_Work required_: Keep every line of the data below that has the string "flank" and present those lines.

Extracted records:

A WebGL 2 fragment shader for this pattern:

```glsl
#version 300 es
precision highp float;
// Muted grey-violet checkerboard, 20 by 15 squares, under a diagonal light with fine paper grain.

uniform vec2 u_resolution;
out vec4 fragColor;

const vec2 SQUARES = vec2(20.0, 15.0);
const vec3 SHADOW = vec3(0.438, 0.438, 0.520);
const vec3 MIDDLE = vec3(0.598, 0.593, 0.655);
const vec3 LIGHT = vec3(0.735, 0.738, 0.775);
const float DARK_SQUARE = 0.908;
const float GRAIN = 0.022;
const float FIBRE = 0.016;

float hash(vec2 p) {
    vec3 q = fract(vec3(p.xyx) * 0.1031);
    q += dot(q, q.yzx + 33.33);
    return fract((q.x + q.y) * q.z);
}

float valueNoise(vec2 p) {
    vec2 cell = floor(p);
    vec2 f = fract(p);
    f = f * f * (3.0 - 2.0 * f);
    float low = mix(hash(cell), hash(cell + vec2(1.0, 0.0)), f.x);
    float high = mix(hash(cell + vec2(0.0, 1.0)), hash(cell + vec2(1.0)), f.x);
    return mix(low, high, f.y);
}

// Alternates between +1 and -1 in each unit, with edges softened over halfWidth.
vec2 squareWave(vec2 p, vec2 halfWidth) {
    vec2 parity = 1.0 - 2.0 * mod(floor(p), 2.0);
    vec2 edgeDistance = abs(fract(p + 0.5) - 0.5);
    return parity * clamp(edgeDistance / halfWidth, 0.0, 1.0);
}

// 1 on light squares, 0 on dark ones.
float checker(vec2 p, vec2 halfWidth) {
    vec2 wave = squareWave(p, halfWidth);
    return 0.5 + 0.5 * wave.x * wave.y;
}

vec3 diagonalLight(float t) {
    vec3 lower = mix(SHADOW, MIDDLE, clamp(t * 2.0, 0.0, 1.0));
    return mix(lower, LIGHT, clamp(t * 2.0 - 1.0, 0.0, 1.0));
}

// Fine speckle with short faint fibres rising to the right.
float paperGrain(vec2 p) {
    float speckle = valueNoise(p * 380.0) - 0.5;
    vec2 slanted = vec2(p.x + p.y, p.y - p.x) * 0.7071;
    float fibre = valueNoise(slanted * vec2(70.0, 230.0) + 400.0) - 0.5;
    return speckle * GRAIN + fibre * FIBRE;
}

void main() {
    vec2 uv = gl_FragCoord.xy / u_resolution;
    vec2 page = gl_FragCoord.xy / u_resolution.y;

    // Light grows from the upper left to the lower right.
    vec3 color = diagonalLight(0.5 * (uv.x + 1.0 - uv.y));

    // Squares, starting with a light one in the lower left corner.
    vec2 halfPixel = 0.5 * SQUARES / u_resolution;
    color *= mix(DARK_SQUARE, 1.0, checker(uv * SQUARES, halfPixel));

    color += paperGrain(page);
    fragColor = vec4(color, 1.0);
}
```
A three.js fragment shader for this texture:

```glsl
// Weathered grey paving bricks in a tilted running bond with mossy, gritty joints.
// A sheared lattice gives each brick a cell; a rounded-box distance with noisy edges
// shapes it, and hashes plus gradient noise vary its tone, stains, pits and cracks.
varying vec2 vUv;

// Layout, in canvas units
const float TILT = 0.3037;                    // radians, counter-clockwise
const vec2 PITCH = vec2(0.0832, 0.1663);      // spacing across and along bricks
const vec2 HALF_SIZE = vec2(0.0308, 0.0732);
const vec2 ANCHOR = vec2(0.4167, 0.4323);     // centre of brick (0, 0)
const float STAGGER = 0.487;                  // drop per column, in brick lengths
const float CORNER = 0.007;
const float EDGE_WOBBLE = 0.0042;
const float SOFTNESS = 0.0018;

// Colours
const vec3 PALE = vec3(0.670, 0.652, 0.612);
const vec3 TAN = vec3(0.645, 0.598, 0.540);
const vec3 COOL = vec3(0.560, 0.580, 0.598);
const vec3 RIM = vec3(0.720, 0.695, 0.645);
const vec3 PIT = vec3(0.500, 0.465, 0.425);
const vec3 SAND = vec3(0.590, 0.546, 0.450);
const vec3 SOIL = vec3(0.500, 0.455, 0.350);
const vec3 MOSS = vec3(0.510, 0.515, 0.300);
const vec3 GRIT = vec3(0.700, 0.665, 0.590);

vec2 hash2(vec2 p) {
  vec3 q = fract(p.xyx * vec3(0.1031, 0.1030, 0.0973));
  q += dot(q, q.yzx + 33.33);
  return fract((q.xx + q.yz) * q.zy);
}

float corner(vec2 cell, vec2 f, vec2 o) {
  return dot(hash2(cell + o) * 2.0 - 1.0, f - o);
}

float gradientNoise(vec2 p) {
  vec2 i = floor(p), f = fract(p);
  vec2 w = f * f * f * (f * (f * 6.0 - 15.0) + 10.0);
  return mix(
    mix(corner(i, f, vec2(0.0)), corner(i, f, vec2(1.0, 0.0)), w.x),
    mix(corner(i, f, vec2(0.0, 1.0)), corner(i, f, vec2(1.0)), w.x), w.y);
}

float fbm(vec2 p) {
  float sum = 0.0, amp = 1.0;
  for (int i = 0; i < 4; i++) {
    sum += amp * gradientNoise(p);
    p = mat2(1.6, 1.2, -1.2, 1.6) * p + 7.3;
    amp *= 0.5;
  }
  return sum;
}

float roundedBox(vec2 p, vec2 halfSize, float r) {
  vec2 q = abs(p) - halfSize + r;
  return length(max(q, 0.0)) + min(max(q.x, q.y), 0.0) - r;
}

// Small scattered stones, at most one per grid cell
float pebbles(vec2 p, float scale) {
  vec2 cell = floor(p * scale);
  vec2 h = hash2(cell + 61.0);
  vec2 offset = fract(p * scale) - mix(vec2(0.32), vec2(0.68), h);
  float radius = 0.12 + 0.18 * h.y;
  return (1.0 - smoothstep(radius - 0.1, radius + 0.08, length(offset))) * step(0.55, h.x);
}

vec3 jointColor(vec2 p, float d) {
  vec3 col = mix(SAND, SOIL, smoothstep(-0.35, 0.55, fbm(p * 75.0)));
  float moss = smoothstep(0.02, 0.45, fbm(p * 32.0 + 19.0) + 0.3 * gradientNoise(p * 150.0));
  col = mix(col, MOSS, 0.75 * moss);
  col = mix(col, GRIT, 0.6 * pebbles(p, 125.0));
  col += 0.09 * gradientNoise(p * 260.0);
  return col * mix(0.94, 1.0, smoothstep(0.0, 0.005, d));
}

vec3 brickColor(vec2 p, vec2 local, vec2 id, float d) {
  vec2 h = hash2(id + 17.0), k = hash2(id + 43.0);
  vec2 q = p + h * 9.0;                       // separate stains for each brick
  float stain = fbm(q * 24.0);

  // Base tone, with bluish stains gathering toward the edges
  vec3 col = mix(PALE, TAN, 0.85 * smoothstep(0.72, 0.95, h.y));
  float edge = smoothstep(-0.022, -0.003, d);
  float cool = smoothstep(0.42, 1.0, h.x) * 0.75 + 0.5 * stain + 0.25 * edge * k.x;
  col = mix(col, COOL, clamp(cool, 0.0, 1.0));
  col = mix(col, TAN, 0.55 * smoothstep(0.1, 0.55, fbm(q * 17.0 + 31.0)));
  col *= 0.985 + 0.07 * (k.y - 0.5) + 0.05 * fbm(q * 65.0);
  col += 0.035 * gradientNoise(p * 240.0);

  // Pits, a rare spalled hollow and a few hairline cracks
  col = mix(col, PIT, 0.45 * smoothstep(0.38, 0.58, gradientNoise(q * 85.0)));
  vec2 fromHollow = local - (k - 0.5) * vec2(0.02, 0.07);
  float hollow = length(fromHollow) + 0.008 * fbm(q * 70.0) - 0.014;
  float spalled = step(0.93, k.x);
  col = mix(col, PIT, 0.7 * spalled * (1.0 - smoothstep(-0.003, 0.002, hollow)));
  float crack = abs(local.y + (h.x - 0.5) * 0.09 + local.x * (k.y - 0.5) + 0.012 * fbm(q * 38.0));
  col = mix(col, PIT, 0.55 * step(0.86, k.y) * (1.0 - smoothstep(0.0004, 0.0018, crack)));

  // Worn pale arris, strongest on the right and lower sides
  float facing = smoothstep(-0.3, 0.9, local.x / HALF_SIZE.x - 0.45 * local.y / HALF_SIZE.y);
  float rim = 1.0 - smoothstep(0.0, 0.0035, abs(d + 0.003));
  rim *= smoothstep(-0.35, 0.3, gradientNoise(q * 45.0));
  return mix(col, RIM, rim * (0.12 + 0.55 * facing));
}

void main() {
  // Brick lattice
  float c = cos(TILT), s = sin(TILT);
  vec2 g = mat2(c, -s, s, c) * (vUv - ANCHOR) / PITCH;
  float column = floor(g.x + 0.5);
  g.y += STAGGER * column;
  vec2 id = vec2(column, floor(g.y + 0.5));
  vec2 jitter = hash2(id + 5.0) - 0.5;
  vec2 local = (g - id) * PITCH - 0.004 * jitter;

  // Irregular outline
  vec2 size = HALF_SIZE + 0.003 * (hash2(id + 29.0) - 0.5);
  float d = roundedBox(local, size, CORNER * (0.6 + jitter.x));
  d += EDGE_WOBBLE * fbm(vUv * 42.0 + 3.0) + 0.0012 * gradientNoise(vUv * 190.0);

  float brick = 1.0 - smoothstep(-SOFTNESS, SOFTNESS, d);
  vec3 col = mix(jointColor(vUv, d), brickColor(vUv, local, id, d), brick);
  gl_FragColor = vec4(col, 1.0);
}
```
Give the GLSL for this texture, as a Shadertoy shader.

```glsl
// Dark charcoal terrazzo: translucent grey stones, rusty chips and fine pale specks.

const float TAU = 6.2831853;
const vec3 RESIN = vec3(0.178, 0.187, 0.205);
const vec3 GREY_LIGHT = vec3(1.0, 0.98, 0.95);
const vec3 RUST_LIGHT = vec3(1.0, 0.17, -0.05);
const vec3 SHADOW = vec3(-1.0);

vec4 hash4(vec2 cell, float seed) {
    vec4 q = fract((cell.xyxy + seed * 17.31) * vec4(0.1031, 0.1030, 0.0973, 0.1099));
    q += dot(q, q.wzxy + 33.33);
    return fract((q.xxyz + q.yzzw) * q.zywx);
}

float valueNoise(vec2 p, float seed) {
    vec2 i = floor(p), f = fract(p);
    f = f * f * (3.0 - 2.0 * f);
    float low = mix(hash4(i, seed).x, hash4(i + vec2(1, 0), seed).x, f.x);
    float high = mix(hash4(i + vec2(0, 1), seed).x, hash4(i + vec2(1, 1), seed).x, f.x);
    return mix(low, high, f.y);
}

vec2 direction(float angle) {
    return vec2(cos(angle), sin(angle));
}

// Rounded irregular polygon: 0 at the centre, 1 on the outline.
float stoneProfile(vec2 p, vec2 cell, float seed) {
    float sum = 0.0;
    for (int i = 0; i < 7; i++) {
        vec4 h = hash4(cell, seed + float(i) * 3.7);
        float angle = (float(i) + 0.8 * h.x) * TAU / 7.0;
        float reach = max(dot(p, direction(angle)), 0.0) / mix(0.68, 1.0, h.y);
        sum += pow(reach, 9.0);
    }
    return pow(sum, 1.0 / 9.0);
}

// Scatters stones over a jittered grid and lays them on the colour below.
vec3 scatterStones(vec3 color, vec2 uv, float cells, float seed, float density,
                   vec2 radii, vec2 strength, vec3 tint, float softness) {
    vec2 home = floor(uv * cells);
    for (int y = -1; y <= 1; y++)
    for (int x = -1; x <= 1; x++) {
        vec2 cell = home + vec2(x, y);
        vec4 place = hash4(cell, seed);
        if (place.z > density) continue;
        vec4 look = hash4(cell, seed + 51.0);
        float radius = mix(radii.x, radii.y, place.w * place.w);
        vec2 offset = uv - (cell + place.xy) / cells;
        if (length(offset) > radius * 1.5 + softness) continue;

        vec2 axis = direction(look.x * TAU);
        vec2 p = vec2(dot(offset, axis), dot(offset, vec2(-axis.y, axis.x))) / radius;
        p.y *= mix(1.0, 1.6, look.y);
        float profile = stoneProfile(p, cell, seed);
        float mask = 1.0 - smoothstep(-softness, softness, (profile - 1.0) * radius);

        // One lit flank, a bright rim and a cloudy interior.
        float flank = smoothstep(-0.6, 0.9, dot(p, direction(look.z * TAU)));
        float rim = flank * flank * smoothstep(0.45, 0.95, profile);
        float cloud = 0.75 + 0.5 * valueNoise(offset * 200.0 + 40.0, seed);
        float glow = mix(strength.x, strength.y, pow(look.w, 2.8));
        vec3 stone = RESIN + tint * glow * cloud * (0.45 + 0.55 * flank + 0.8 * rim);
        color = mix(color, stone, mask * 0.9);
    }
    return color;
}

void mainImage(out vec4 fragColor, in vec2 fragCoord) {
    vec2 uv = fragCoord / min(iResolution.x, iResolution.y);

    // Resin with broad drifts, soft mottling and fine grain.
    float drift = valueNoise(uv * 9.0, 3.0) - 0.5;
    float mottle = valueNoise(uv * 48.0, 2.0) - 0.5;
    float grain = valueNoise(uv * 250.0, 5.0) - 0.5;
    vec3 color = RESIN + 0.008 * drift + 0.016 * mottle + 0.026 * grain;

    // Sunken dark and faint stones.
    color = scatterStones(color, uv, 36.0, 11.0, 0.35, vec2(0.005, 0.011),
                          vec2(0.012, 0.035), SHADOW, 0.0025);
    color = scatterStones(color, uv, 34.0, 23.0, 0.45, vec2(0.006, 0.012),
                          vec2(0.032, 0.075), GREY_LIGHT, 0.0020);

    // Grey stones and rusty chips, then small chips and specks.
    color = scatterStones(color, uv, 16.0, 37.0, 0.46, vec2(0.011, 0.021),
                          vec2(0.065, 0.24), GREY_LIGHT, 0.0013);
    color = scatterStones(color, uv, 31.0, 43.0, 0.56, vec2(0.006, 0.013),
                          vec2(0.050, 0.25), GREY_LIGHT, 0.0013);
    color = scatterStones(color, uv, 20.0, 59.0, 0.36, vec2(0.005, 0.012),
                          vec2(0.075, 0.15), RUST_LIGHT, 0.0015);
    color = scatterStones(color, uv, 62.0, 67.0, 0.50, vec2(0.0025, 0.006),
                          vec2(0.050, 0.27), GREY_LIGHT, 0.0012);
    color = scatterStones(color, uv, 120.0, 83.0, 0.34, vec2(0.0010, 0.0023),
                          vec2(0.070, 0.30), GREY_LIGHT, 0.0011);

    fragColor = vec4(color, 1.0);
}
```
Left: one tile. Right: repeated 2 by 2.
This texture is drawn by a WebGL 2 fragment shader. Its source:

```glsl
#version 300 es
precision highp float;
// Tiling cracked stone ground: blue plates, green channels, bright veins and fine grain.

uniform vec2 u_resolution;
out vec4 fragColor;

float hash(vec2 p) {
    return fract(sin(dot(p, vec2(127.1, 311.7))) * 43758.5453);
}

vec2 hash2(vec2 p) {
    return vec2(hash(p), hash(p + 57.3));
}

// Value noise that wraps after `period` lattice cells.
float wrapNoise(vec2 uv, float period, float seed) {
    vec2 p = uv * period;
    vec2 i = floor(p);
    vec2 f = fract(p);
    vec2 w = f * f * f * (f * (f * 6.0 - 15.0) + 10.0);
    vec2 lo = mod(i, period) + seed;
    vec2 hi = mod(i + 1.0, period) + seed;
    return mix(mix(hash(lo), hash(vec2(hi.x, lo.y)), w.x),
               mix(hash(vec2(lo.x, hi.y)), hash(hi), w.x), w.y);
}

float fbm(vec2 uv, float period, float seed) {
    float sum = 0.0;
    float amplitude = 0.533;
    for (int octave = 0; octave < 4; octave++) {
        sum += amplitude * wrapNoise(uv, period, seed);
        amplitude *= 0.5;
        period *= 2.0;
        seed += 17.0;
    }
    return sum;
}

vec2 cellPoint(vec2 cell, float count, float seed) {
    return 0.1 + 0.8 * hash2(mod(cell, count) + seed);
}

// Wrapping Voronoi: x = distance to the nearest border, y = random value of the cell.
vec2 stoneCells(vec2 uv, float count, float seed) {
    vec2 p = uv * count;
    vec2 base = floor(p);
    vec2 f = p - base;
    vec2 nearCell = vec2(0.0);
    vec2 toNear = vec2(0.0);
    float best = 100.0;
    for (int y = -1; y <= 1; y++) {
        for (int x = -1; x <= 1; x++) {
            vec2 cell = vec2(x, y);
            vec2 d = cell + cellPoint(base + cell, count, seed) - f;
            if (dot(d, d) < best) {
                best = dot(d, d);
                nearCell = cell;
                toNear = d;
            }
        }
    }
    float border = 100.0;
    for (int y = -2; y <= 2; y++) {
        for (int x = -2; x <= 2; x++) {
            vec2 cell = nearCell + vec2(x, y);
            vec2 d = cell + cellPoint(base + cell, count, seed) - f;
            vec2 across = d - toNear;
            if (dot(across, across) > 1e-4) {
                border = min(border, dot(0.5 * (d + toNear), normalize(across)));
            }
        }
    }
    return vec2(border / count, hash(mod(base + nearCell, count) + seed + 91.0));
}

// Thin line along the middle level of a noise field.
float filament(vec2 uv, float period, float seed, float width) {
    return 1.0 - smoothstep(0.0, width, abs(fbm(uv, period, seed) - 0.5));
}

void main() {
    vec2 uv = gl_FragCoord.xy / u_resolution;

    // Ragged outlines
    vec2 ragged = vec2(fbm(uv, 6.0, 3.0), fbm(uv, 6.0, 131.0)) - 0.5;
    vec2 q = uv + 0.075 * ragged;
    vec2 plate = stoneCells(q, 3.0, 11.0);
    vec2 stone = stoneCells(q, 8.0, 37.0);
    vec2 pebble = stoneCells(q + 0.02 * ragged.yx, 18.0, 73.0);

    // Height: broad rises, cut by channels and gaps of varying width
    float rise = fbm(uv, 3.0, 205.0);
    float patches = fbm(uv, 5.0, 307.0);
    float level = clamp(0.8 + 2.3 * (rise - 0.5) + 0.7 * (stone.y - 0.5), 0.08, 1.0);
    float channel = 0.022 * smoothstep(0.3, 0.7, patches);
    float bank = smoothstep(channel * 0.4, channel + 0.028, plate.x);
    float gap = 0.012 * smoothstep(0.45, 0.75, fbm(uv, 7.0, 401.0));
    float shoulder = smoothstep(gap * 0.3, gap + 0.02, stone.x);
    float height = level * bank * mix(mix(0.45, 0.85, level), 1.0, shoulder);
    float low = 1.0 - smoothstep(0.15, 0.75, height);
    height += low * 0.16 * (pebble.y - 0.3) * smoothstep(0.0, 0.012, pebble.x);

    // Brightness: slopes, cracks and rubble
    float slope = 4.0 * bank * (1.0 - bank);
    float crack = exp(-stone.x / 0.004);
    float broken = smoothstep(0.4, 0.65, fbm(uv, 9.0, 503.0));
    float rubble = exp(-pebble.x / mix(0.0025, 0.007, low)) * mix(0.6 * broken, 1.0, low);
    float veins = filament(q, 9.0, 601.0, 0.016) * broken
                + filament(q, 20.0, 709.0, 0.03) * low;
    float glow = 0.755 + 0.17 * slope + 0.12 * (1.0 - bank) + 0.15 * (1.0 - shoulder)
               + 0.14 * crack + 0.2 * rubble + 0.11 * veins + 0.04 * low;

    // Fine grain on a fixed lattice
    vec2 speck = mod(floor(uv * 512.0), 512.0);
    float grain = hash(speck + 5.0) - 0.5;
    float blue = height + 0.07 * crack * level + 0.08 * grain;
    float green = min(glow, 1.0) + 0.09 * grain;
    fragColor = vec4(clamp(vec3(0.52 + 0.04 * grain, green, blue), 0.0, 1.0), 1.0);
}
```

_Output_:
        // One lit flank, a bright rim and a cloudy interior.
        float flank = smoothstep(-0.6, 0.9, dot(p, direction(look.z * TAU)));
        float rim = flank * flank * smoothstep(0.45, 0.95, profile);
        vec3 stone = RESIN + tint * glow * cloud * (0.45 + 0.55 * flank + 0.8 * rim);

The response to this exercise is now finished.